Is it worth it?
According to a survey carried out by the Global Players’ Union (FIFPro) last November, professional football, although a good business for certain people is not so for the players. Apart from instability, insufficient regulation and unfulfilment of employment standards, 41% of players have been paid late in the last two seasons. Obviously, these footballers were not well known stars: their salaries ranged from a mere €900 to €1,800.
Not astronomical image rights holders either. Simply footballers. Just under 14,000 of these footballers from 54 countries filled out the questionaires. The lowest participation came from players in the big English, Spanish and German leagues: no comment. Nevertheless, the survey hints at the labour problems related to football careers below the elite.
“This is the reality of the football industry,” says secretary general of FIFPro, Theo van Seggelen. And a bitter one too: FIFA allows clubs to pay players up to 90 days after the due date. And although 78% of late payements fell within that three-month window, one in 10 of the players surveyed had to wait longer.
To be a pro is not only a poorly paid job, it is one that is paid late. It’s also dangerous: some overheated fool may be waiting out there with a bottle ready to hurl at any moment. See photo above: it’s Italy, but it could be anywhere.

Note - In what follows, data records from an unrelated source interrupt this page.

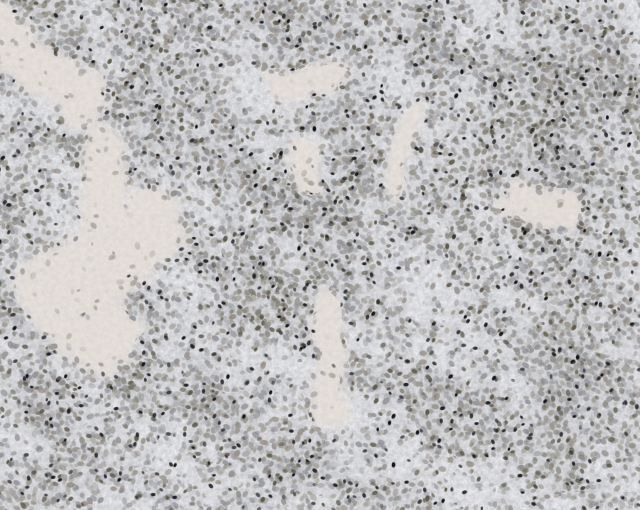
This texture is drawn by a Shadertoy shader. Its source:

```glsl
#define STONE_COOL vec3(0.865, 0.868, 0.882)
#define STONE_WARM vec3(0.890, 0.866, 0.848)
#define GRAIN_GREY vec3(0.53, 0.54, 0.56)
#define GRAIN_TAUPE vec3(0.57, 0.54, 0.50)
#define GRAIN_OLIVE vec3(0.44, 0.42, 0.32)
#define GRAIN_BLACK vec3(0.08, 0.08, 0.10)
#define GRAIN_RADIUS 0.0056
#define SPECK_RADIUS 0.0037
#define GRAIN_SHARE 0.54
#define MOTTLE 0.085
#define VEIN_COUNT 9

// Pale veins: segment ends in canvas heights, and their half widths
const vec4 VEINS[VEIN_COUNT] = vec4[](
    vec4(-0.02, 0.95, 0.16, 0.80), vec4(0.12, 0.43, 0.29, 0.55),
    vec4(0.11, 0.44, 0.20, 0.34), vec4(0.20, 0.70, 0.20, 0.57),
    vec4(0.54, 0.84, 0.65, 0.85), vec4(1.02, 0.61, 1.10, 0.595),
    vec4(0.645, 0.40, 0.65, 0.20), vec4(0.81, 0.77, 0.78, 0.63),
    vec4(0.59, 0.70, 0.61, 0.64));
const float WIDTHS[VEIN_COUNT] = float[](
    0.045, 0.072, 0.070, 0.042, 0.025, 0.034, 0.030, 0.015, 0.018);

vec3 hash3(vec3 p) {
    p = fract(p * vec3(0.1031, 0.1030, 0.0973));
    p += dot(p, p.yxz + 33.33);
    return fract((p.xxy + p.yxx) * p.zyx);
}

vec2 gradientAt(vec2 cell) {
    float angle = 6.2832 * hash3(vec3(cell + 200.0, 7.0)).x;
    return vec2(cos(angle), sin(angle));
}

float gradientNoise(vec2 p) {
    vec2 i = floor(p), f = fract(p), o = vec2(1.0, 0.0);
    vec2 u = f * f * f * (f * (f * 6.0 - 15.0) + 10.0);
    float a = dot(gradientAt(i), f);
    float b = dot(gradientAt(i + o), f - o);
    float c = dot(gradientAt(i + o.yx), f - o.yx);
    float d = dot(gradientAt(i + 1.0), f - 1.0);
    return mix(mix(a, b, u.x), mix(c, d, u.x), u.y);
}

float segmentDistance(vec2 p, vec2 a, vec2 b) {
    vec2 pa = p - a, ba = b - a;
    return length(pa - ba * clamp(dot(pa, ba) / dot(ba, ba), 0.0, 1.0));
}

float veinDistance(vec2 p) {
    p += 0.028 * vec2(gradientNoise(p * 8.0), gradientNoise(p * 8.0 + 40.0));
    float d = 1.0;
    for (int i = 0; i < VEIN_COUNT; i++)
        d = min(d, segmentDistance(p, VEINS[i].xy, VEINS[i].zw) - WIDTHS[i]);
    return d + 0.022 * gradientNoise(p * 22.0);
}

// Mineral density: diagonal drifts, clumps and a sloping band at the top
float mineralDensity(vec2 p) {
    vec2 w = p + 0.07 * vec2(gradientNoise(p * 3.0 + 9.0), gradientNoise(p * 3.0 + 31.0));
    vec2 q = vec2(dot(w, vec2(0.8, -0.6)), dot(w, vec2(0.6, 0.8)));
    float drift = 0.70 * gradientNoise(q * vec2(3.5, 8.0) + 5.0)
                + 0.55 * gradientNoise(q * vec2(9.0, 17.0) + 17.0)
                + 0.45 * gradientNoise(p * 30.0);
    float bandOffset = (w.y - 0.98 + 0.30 * max(w.x - 0.6, 0.0)) / 0.055;
    float band = exp(-bandOffset * bandOffset) * smoothstep(0.2, 0.6, w.x);
    return clamp(0.5 + drift + 0.35 * band, 0.06, 1.0);
}

// Scattered round grains: x = coverage, y = random tone of the top grain
vec2 grains(vec2 p, float cells, float radius, float share, float seed) {
    vec2 home = floor(p * cells), result = vec2(0.0);
    float blur = max(0.9 / iResolution.y, radius * 0.28);
    for (int y = -1; y <= 1; y++)
    for (int x = -1; x <= 1; x++) {
        vec2 cell = home + vec2(x, y);
        vec3 h = hash3(vec3(cell + 50.0, seed));
        float tone = fract(h.z * 41.7 + h.x * 13.3);
        float size = radius * mix(0.7, 1.15, fract(h.y * 29.3 + h.z * 7.1));
        vec2 offset = p - (cell + h.xy) / cells;
        float angle = 6.2832 * tone;
        float squash = 1.0 + 0.18 * cos(2.0 * (atan(offset.y, offset.x + 1e-6) - angle));
        float cover = 1.0 - smoothstep(size - blur, size + blur, length(offset) * squash);
        cover *= smoothstep(-0.03, 0.03, share - h.z);
        if (cover > result.x) result = vec2(cover, tone);
    }
    return result;
}

void mainImage(out vec4 fragColor, in vec2 fragCoord) {
    vec2 p = fragCoord / iResolution.y;
    float outside = smoothstep(-0.012, 0.022, veinDistance(p));
    float density = mineralDensity(p) * mix(0.05, 1.0, outside);

    // Sugary pale ground, dimmed where minerals gather
    vec3 color = mix(STONE_WARM, STONE_COOL, outside);
    float mottle = gradientNoise(p * 95.0) + 0.7 * gradientNoise(p * 210.0 + 3.0);
    color += MOTTLE * mix(0.35, 1.0, outside) * mottle - 0.085 * density;

    // Translucent grey and taupe grains in two overlapping layers
    float olive = smoothstep(0.0, 0.45, gradientNoise(p * 6.0 + 70.0)) * density;
    for (int i = 0; i < 2; i++) {
        float layer = float(i);
        vec2 g = grains(p, 76.0 - 7.0 * layer, GRAIN_RADIUS, GRAIN_SHARE * density * 1.7, 11.0 + 23.0 * layer);
        vec3 tint = mix(GRAIN_GREY, GRAIN_TAUPE, smoothstep(0.2, 0.8, g.y));
        tint = mix(tint, GRAIN_OLIVE, 0.55 * olive);
        color = mix(color, tint, g.x * mix(0.30, 0.80, fract(g.y * 5.3)));
    }

    // Dark grey grains, then small black specks
    vec2 dark = grains(p, 66.0, GRAIN_RADIUS * 0.8, 0.36 * density, 61.0);
    color = mix(color, mix(GRAIN_BLACK, GRAIN_OLIVE, 0.7), dark.x * mix(0.45, 0.9, dark.y));
    vec2 speck = grains(p, 62.0, SPECK_RADIUS, 0.04 * outside + 0.27 * density, 83.0);
    color = mix(color, GRAIN_BLACK, speck.x * mix(0.60, 1.0, speck.y));
    fragColor = vec4(clamp(color, 0.0, 1.0), 1.0);
}
```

At least a footballer’s career is short. Most of them are ready to give it up at 35.